I was walking my dog on a cold Friday morning recently and my neighbor was shoveling his icy walk. He told me he was home for the morning because of his daughter’s song concert at school. Otherwise, he told me, he’d be working.
I wanted to tell him, your daughter’s song recital isn’t an excuse to miss work, it’s a reason to miss work!
It’s not that working is bad. Working is good, making money is good, and working to make money is important. It’s how you get to go to Italy once in a while and meet Italians and eat pasta and drink red wine, which in my humble opinion, is really important for humans to do.
But how you work to make money is even more important.
I love the book 168 Hours by Laura Vanderkam. I talk about it often, mostly because of it’s wonderfully simple and life-affirming premise: With a little planning, you can spend time doing the things you want to do without having to make sacrifices. Or excuses.
It’s a beautiful and dangerous freedom. And it’s at the heart of being a UDOT.
When you’re a UDOT you get to spend a ton of time not working, if that’s how you plan your days. But you also need to take advantage of your flexibility, to make the most of every second when you are working, whether it’s at 2 AM at your kitchen table, on a Sunday in your jammies between sections of the New York Times, or in the middle of the day at your co-working space.
Working less is awesome. So is making money. If you like to do both–I know I do–make the very most of the time you work, so you can go to the aforementioned Italy once in a while. Maybe more.

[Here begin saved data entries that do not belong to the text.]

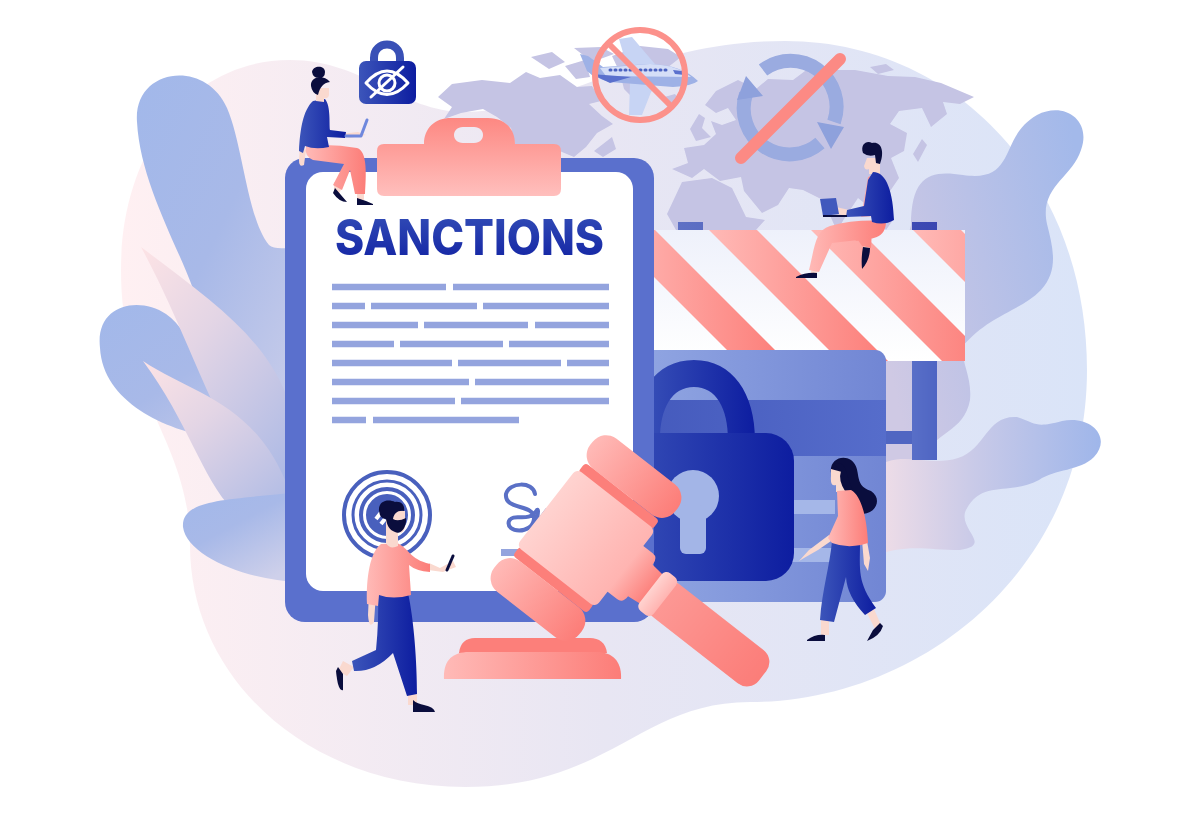
<!DOCTYPE html>
<html lang="en">
<head>
<meta charset="utf-8">
<title>Sanctions</title>
<style>
:root{--navy:#1428a6;--blue:#5a70cd;--mid:#7d92da;--sky:#a3b8ea;--line:#94a4de;--coral:#fc7f7a;--rose:#ffbcba;--skin:#fad9cf;--ink:#0a0d3d;--map:#c5c4e4;--white:#fff}
html,body{margin:0;background:var(--white);overflow:hidden}
svg{display:block;width:1200px;height:825px}
.title{font:800 49px Inter,"Open Sans",sans-serif;fill:url(#g-title)}
.map{fill:var(--map)}
.skin{fill:var(--skin)}.ink{fill:var(--ink)}.white{fill:var(--white)}.coral{fill:var(--coral)}.blue{fill:var(--blue)}
.navy{fill:url(#g-navy)}.rose{fill:url(#g-rose)}.rose-v{fill:url(#g-rose-v)}
.stroke{fill:none;stroke-linecap:round;stroke-linejoin:round}
</style>
</head>
<body>
<svg viewBox="0 0 1200 825" role="img" aria-label="Sanctions illustration with clipboard, gavel, padlock and barrier">
<defs>
<linearGradient id="g-blob"><stop offset="0" stop-color="#fff0f2"/><stop offset=".5" stop-color="#e8e6f3"/><stop offset="1" stop-color="#dae4f8"/></linearGradient>
<linearGradient id="g-leaf" x1="0" y1="0" x2=".7" y2="1"><stop offset="0" stop-color="#a2b8ea"/><stop offset=".45" stop-color="#a8b9e8"/><stop offset="1" stop-color="#ced0ea"/></linearGradient>
<linearGradient id="g-petal" x1="0" y1="0" x2=".8" y2="1"><stop offset="0" stop-color="#fde3e5"/><stop offset=".4" stop-color="#e3d5e5"/><stop offset="1" stop-color="#adbae5"/></linearGradient>
<linearGradient id="g-right" x1="0" y1=".6" x2="1" y2=".2"><stop offset="0" stop-color="#cfc9e4"/><stop offset="1" stop-color="#a3b9ea"/></linearGradient>
<linearGradient id="g-low"><stop offset="0" stop-color="#f3dfe7"/><stop offset=".45" stop-color="#c9cae8"/><stop offset="1" stop-color="#9fb6ea"/></linearGradient>
<linearGradient id="g-navy"><stop offset="0" stop-color="#3c55ba"/><stop offset="1" stop-color="#0d1da0"/></linearGradient>
<linearGradient id="g-title" x1="0" y1="0" x2="0" y2="1"><stop offset="0" stop-color="#3550b8"/><stop offset="1" stop-color="#1020a2"/></linearGradient>
<linearGradient id="g-rose"><stop offset="0" stop-color="#ffbab7"/><stop offset="1" stop-color="#fc7d78"/></linearGradient>
<linearGradient id="g-rose-v" x1="0" y1="0" x2="0" y2="1"><stop offset="0" stop-color="#fd8882"/><stop offset="1" stop-color="#ffbfbd"/></linearGradient>
<linearGradient id="g-pale"><stop offset="0" stop-color="#ffd3d0"/><stop offset="1" stop-color="#ffb4b1"/></linearGradient>
<linearGradient id="g-card"><stop offset="0" stop-color="#93a8e3"/><stop offset="1" stop-color="#7186d4"/></linearGradient>
<linearGradient id="g-band"><stop offset="0" stop-color="#4358bb"/><stop offset="1" stop-color="#566dcb"/></linearGradient>
<linearGradient id="g-board" x1="0" y1="0" x2="0" y2="1"><stop offset="0" stop-color="#eef1fb"/><stop offset="1" stop-color="#fff"/></linearGradient>
<clipPath id="board"><rect x="630" y="230" width="335" height="131"/></clipPath>
<path id="stripe" d="M0 230h48l131 131h-48z"/>
<path id="shoe" d="M0 0C3 3 7 4 11 5Q21 7 22 12H0z"/>
<g id="cap"><rect x="-54" y="-97" width="108" height="38" rx="17" fill="url(#g-rose)"/><rect x="-47" y="-59" width="94" height="12" rx="4" class="coral"/></g>
<path id="cycle" d="M744 123A48 48 0 0 1 758 72L751 65L778 69L773 91L767 83A33 33 0 0 0 758 118z"/>
</defs>

<path id="backdrop" fill="url(#g-blob)" d="M121 270C121 150 190 60 290 60C365 60 400 112 465 112C560 112 640 41 785 41C955 41 1087 180 1087 370C1087 570 920 702 750 702C640 702 610 787 465 787C310 787 190 680 190 545C190 440 121 400 121 270z"/>

<g id="world-map" class="map">
<path d="M438 97L452 84L482 80L510 83L526 72L540 78L560 75L577 87L592 86L601 101L589 104L602 116L613 124L597 133L586 147L574 157L562 152L545 144H515L511 128L497 117L483 109L461 113L444 119L452 107z"/>
<path d="M531 57L552 52L565 62L549 69zM565 66L585 60L590 77L576 79zM574 48L601 47L614 54L592 62zM594 151L612 137L616 149L603 157z"/>
<path d="M612 56L640 46L668 49L681 57L663 71L651 92L638 103L624 89L620 73zM661 98L675 94L680 101L668 107z"/>
<path d="M690 129L699 114L705 118L702 128L711 137L696 141z"/>
<path d="M672 169L688 163L684 148L704 145L716 134L711 121L722 125L736 120L728 108L716 113L705 105L716 91L738 80L756 89L768 79L793 80L813 65L835 70L855 70L888 76L915 77L941 83L974 97L960 104L943 102L947 114L931 127L922 108L899 111L890 124L907 133L904 151L891 158L899 178L888 194L879 201L893 220L886 230L869 207L858 198L844 219L837 231L823 200L803 190L789 188L778 205L762 213L744 191L741 177L720 181L704 169L692 178z"/>
<path d="M682 182L712 178L732 188L746 217L765 220L756 230H676L667 214z"/>
<path d="M772 63L790 55L794 59L778 69zM870 67L886 64L894 70L878 74zM913 154L922 139L927 145L918 162z"/>
</g>

<g id="left-leaves">
<path fill="url(#g-leaf)" d="M137 122C133 68 205 58 227 108C243 145 247 218 269 245Q276 251 300 246V560C230 520 218 390 202 320C194 270 141 195 137 122z"/>
<path fill="url(#g-leaf)" d="M100 348C95 304 139 296 166 314C195 334 196 378 235 397L300 420V490L215 438C165 430 103 402 100 348z"/>
<path fill="url(#g-petal)" d="M141 247C224 310 286 350 300 445V500C230 490 205 365 141 247z"/>
<path fill="url(#g-petal)" d="M143 361C200 399 275 405 300 530L245 521C204 490 194 430 143 361z"/>
<path fill="url(#g-leaf)" d="M183 527C181 498 231 500 300 492V582C250 581 187 557 183 527z"/>
</g>

<g id="right-leaves">
<path fill="url(#g-right)" d="M911 225C911 174 932 170 963 175C1018 183 998 137 1037 115C1064 101 1092 120 1081 150C1072 178 1039 187 1047 224C1053 248 1059 270 1041 290C1021 311 990 314 962 347C963 367 972 378 970 400C964 433 934 431 922 460L880 470V345z"/>
<path fill="url(#g-low)" d="M870 471C899 447 927 468 958 458C986 449 986 415 1017 417C1037 424 1036 428 1062 421C1092 415 1112 438 1094 457C1080 471 1055 469 1039 480C1010 496 982 479 966 510C957 529 994 545 960 550C924 550 908 543 870 557z"/>
</g>

<g id="barrier">
<path fill="url(#g-navy)" d="M678 222h25v9h-25zM912 222h25v9h-25z" opacity=".75"/>
<rect x="880" y="431" width="40" height="13" fill="#5066c2"/>
<rect x="912" y="361" width="25" height="99" fill="url(#g-card)"/><rect x="912" y="361" width="25" height="99" fill="#4058bd" opacity=".7"/>
<g clip-path="url(#board)">
<rect x="630" y="230" width="335" height="131" fill="url(#g-board)"/>
<g class="rose"><use href="#stripe" x="607"/><use href="#stripe" x="709"/><use href="#stripe" x="811"/><use href="#stripe" x="913"/></g>
</g>
</g>

<g id="bank-card">
<rect x="620" y="350" width="266" height="252" rx="11" fill="url(#g-card)"/>
<rect x="620" y="400" width="266" height="56" fill="url(#g-band)"/>
<path fill="#a5b7e8" d="M780 500h55v14h-55zM780 548h55v14h-55z"/>
</g>

<g id="padlock">
<path fill="url(#g-navy)" d="M633 440C633 394 655 360 694 360S755 394 755 440H728C728 408 716 387 694 387S660 408 660 440z"/>
<rect x="600" y="433" width="194" height="148" rx="28" fill="url(#g-navy)"/>
<g fill="#a3b5e7"><circle cx="693" cy="496" r="26"/><rect x="680" y="505" width="26" height="49" rx="6"/></g>
</g>

<g id="clipboard">
<rect x="285" y="158" width="369" height="464" rx="20" class="blue"/>
<rect x="306" y="172" width="327" height="419" rx="17" class="white"/>
<path class="rose-v" fill-rule="evenodd" d="M384 144H424C424 128 435 118 451 118H488C504 118 515 128 515 144H554Q561 144 561 151V189Q561 196 554 196H384Q377 196 377 189V151Q377 144 384 144zM463 127C451 127 451 143 463 143H474C486 143 486 127 474 127z"/>
<text class="title" x="335" y="255" textLength="269" lengthAdjust="spacingAndGlyphs">SANCTIONS</text>
<path id="text-lines" fill="none" stroke="#94a4de" stroke-width="6.5" d="M332 287H446M453 287H609M332 306H365M371 306H477M483 306H609M332 325H418M424 325H528M535 325H609M332 344H394M400 344H503M509 344H609M332 363H452M458 363H561M567 363H609M332 382H469M475 382H609M332 401H455M461 401H609M332 420H366M373 420H519"/>
<g id="seal" fill="none" stroke="#4960bd" stroke-width="4"><circle cx="387" cy="515" r="43"/><circle cx="387" cy="515" r="34" stroke-width="3"/><circle cx="387" cy="515" r="26"/><circle cx="387" cy="515" r="19" fill="#4960bd"/><path d="M376 519l7-9m-2 14l4-5" stroke="#fff"/></g>
<path id="signature" class="stroke" stroke="#5a70c6" stroke-width="4" d="M535 494C533 481 509 482 506 494C504 511 535 503 534 519C532 535 505 533 509 521C514 512 528 524 537 510C540 508 535 524 538 522L547 510L546 523L555 511"/>
<path d="M501 549h50v7h-50z" fill="#94a4de"/>
</g>

<g id="gavel">
<path class="coral" d="M459 653C460 643 466 638 475 638H590C599 638 606 643 607 653z"/>
<path fill="url(#g-rose)" d="M444 679C443 661 452 652 469 652H597C613 652 622 662 621 679z"/>
<g transform="translate(586 538) rotate(38)">
<rect x="82" y="-21" width="142" height="42" rx="15" fill="url(#g-rose)"/>
<rect x="88" y="-21" width="135" height="42" rx="15" class="coral" opacity=".5"/>
<path class="rose" d="M46-29H62Q69-29 69-20L86-18V18L69 20Q69 29 62 29H46z"/>
<rect x="82" y="-24" width="18" height="48" rx="6" fill="url(#g-pale)"/>
<use href="#cap"/><use href="#cap" transform="scale(1 -1)"/>
<rect x="-50" y="-49" width="100" height="98" rx="6" fill="url(#g-pale)"/>
</g>
</g>

<g id="privacy-icon">
<path class="stroke" stroke="#3950b6" stroke-width="8" stroke-linecap="butt" d="M374 63V58C374 40 400 40 400 58V63"/>
<rect x="359" y="61" width="57" height="43" rx="7" class="navy"/>
<g class="stroke" stroke="#fff" stroke-width="3"><path d="M366 83Q387 59 408 83Q387 106 366 83z"/><circle cx="387" cy="83" r="8"/><path d="M371 97L403 67"/></g>
</g>

<g id="flight-ban">
<path fill="#c7d4f4" d="M627 66L619 39L632 37L660 70zM630 82L655 82L642 115L629 115z"/>
<path fill="#9eb1e6" d="M580 54L588 56L603 67L650 64Q682 65 698 81Q692 86 673 87L610 82Q594 78 587 71z"/>
<path fill="#d5def7" d="M600 68L650 64Q678 65 691 77L606 76z"/>
<path class="stroke" stroke="#4a62c0" stroke-width="3" stroke-dasharray="1 4" stroke-linecap="butt" d="M610 70H668"/>
<path fill="#5a70cd" d="M591 74L631 77L610 83zM673 70l9 1 3 4-10-1z"/>
<circle cx="640" cy="75" r="45" fill="none" stroke="#fc918b" stroke-width="6"/><path d="M608 43L672 107" stroke="#fc918b" stroke-width="6"/>
</g>

<g id="trade-ban">
<g fill="none" stroke="#9aabe0" stroke-width="14"><path d="M763 70A46 46 0 0 1 834 122"/><path d="M746 94A46 46 0 0 0 820 143"/></g>
<path fill="#8ea1dc" d="M817 122L844 127L831 149zM737 100L746 76L763 96z"/>
<path class="stroke" stroke="#fc8a84" stroke-width="12" d="M741 158L840 59"/>
</g>

<g id="woman-on-clipboard">
<path class="skin" d="M300 145L306 150L304 165Q299 168 299 160zM340 134L358 132L366 135L350 138zM334 182l8 5-3 7-5-4zM357 190h7v10h-7z"/>
<path class="rose" d="M306 146Q330 143 357 148C368 151 366 177 365 194H355L350 170L342 190L333 185L344 164L313 160Q304 156 306 146z"/>
<path class="navy" d="M313 101L325 99C331 106 329 125 330 130L346 132L345 138L327 137L329 147Q315 150 305 146L303 153L299 151C300 130 303 110 313 101z"/>
<path class="skin" d="M316 88H329V95Q328 99 324 98V102L316 101z"/>
<path class="ink" d="M311 86C310 77 323 74 330 82C323 83 320 87 318 95Q312 93 311 86zM312 72C313 65 325 65 325 72Q325 78 319 78Q313 78 312 72z"/>
<path class="stroke" stroke="#6f88dd" stroke-width="3" d="M346 136H361L367 120"/>
<path class="ink" d="M335 188L347 202Q339 202 333 193zM357 198Q364 200 373 204V205H357z"/>
</g>

<g id="man-on-barrier">
<path class="skin" d="M867 158H880V174H869V169Q865 171 864 166zM836 207L849 210L848 216L836 214zM812 268l6 2-3 7-5-1zM864 244l6 2-2 7-5-2z"/>
<path class="rose" d="M886 221C886 239 872 239 855 241L872 231L871 248L862 246L858 240L832 243L819 272L809 270C815 246 815 231 830 226Q855 219 886 221z"/>
<path class="rose" d="M868 177L876 174L873 216L861 217z"/>
<path class="navy" d="M873 172C887 172 893 193 894 220Q884 226 872 222L871 216L846 217L847 210L864 206L868 180z"/>
<path class="ink" d="M863 153C860 144 867 140 872 143C881 141 885 151 880 164L876 163L875 155Q868 157 863 153z"/>
<path fill="#4159bd" d="M820 199L836 198L839 214L823 216z"/><path class="ink" d="M823 215h24v2h-24z"/>
<path class="ink" d="M796 277Q806 272 817 273V278H796zM863 247L870 248Q870 260 862 269Q861 258 863 247z"/>
</g>

<g id="walking-man">
<path class="skin" d="M369 592L376 594L374 622Q369 630 368 615zM429 563L440 568L453 561L456 567L443 572L428 570zM343 661l11 6-7 9-9-5zM408 690h9v15h-9z"/>
<path class="stroke" stroke="#0a0d3d" stroke-width="3" d="M447 570L453 556"/>
<path class="navy" d="M378 590L408 593C414 620 417 663 417 694L407 696L393 653Q375 672 354 671L352 661L376 650Q379 620 378 590z"/>
<path class="rose" d="M381 544L397 543C409 548 409 559 430 564V572Q416 571 409 565L411 595Q393 600 379 595L378 606L367 604C366 578 370 552 381 544z"/>
<path class="skin" d="M386 511H405V527Q403 535 398 532V546Q390 550 386 543z"/>
<path class="ink" d="M379 511C378 500 389 499 395 502C402 501 405 506 404 511C398 510 394 513 393 519Q398 522 406 518C407 527 401 535 395 532C389 530 387 525 386 519Q380 519 379 511z"/>
<path class="ink" d="M338 667L343 674V690Q338 692 336 671z"/><use href="#shoe" x="413" y="700" class="ink"/>
</g>

<g id="walking-woman">
<path class="ink" d="M831 473C829 460 842 454 851 460C863 469 852 485 871 491C882 498 877 513 863 514C850 510 849 493 842 485z"/>
<path class="skin" d="M831 469L842 472L847 491L836 492V485Q830 487 831 476zM829 535L834 539L818 550L804 558L799 561L809 550zM862 540L867 541L870 558L868 571L864 564zM821 618h8v17h-8zM867 613l7-4 7 16-6 4z"/>
<path class="ink" d="M834 464Q843 460 846 471Q850 484 853 491H845Q838 480 841 471z"/>
<path class="navy" d="M832 541L860 542C860 570 857 582 876 608L865 615Q847 596 846 577L834 622L820 620C822 590 830 565 832 541z"/>
<path class="rose" d="M837 491L851 490C862 496 867 520 868 543L861 545Q845 548 832 543L828 538L838 516z"/>
<path class="ink" d="M807 640Q815 634 825 635V641H807zM880 623L883 626Q880 636 867 641L873 630z"/>
</g>
</svg>
</body>
</html>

It’s a big country and there are endless places to drink wine and eat pasta.
This has been a public service announcement from the Bureau of Working Less As Long As You’re Mostly Working Your Ass Off So You Can Make Enough Money To Go To Italy Every Once In A While.